Another great episode is let down by the need to add “except Iris” to that description. Here’s to the changes next week should bring.
Warning: Spoilers ahead!
We could talk about a lot of good things this week. We could talk about the fact that Cisco (Carlos Valdez) got killed again, this time by a mechanical bee. We may discuss the weird and terrifying prospect of a swarm of controllable mechanical insects. It is absolutely essential to mention how much fun Ray Palmer (Brandon Routh) is in Central City, and how he fits into The Flash’s mould much better than Arrow’s. On top of that, there is all the usual exceptional fun and flair. Yet this is the tipping point. It cannot be avoided any more.
We need to talk about Iris.
Candice Patton is not a bad actress. With the little she is given as Iris however, she fails to make her compelling. On occasion, Iris has been downright unlikeable even as she charms. Yet in this episode it is not her fault. There is now no acceptable excuse for not telling her the truth. Joe (Jesse L. Martin) can convince us that Barry should not tell Caitlin and Cisco the truth about Wells just yet. When he gets protective of Iris as he argues with Eddie (Rick Cosnett) it is for a second, awful. Perpetuating ideas about men protecting women, it is a wonder how the smart and often surprising writing of The Flash could suddenly regress. It is clear that not telling Iris the truth is being used to make Eddie believably turn bad. Cosnett is at his most empathetic here. Understandably frustrated at having to lie to someone he loves, and at Barry outdoing him in crime-stopping capabilities, it is disappointing that the showrunners are intent on turning him into a villain.
Meanwhile, this week’s foe is an odd one. The Bug-Eyed Bandit (Emily Kinney) is vindictive, very intelligent, and fond of awful bee-related puns. It is great to see another female villain, especially one who is in no way conflicted or complicated. She is just a vicious, opportunistic genius. Taking revenge on the people that fired her because she wanted to develop a weapon out of an agricultural product makes her in no way sympathetic.

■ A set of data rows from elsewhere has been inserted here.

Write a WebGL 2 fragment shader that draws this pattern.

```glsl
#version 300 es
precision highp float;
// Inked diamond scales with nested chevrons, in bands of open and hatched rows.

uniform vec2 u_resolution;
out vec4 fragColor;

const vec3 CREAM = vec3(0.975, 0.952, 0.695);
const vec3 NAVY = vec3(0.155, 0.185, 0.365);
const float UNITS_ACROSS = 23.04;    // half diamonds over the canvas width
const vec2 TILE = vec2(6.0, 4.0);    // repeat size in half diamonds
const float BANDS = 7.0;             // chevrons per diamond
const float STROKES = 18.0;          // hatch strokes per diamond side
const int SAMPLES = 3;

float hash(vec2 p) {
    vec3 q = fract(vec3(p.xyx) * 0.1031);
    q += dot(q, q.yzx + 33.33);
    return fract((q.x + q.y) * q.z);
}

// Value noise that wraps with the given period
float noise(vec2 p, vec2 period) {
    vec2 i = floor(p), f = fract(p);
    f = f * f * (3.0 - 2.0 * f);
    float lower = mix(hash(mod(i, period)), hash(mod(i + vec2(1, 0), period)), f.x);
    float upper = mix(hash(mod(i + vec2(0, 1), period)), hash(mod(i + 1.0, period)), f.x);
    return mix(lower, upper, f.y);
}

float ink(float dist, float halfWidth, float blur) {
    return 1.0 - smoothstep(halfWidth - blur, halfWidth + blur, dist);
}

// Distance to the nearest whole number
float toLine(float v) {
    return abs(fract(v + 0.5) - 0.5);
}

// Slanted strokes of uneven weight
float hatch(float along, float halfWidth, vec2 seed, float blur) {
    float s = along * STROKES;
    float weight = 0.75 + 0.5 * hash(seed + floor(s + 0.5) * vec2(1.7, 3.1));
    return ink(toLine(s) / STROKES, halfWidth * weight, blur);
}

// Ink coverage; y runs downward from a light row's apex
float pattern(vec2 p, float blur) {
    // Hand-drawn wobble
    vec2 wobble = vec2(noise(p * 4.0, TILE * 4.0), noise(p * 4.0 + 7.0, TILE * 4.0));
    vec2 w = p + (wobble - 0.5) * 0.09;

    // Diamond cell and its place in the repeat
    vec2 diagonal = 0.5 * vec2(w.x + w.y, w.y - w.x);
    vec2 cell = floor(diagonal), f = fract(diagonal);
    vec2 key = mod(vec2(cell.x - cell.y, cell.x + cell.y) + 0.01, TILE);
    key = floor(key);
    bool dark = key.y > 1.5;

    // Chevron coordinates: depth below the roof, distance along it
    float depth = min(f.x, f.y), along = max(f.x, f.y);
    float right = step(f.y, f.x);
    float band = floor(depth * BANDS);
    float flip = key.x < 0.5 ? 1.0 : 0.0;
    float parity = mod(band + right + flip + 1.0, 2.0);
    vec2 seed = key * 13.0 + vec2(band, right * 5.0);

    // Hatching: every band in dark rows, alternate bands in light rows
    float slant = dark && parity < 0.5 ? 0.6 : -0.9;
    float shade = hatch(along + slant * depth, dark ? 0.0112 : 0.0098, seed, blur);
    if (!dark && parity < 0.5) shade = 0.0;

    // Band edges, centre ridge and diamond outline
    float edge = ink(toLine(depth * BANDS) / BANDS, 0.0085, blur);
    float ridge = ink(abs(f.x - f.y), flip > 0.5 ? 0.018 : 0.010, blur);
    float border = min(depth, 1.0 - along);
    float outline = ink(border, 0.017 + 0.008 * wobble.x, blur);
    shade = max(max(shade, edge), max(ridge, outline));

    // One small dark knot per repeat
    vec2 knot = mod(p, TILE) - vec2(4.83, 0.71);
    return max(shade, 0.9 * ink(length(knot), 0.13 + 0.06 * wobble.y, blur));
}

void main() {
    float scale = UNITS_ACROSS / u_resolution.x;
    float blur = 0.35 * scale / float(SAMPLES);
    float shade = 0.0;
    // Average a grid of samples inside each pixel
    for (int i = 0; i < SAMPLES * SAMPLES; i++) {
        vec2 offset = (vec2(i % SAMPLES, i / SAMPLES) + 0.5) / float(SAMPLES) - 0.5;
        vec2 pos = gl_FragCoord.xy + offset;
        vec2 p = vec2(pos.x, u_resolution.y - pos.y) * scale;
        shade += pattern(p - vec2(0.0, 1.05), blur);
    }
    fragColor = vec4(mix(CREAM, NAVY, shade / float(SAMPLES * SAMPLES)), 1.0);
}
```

Maybe that explains why she is barely in the episode: not enough of a threat to pull off the villainy.
Although to be fair, this is a packed 40 minutes of TV. And as always it’s packed full of fun. Felicity (Emily Bett Rickards) is always good value in Central City and she gets to be an emotional crux as well as her goofy self. When she describes Ray to Caitlin (Danielle Panabaker) as “dating Barry but in Oliver’s body” it is as charming as possible. Particularly when she realises what words just left her mouth. Central City will change, because our lead Star Labs quartet will have to with how the episode ends. If we are very lucky, Iris will change as well.
The Flash is broadcast on Sky One, Tuesdays at 8pm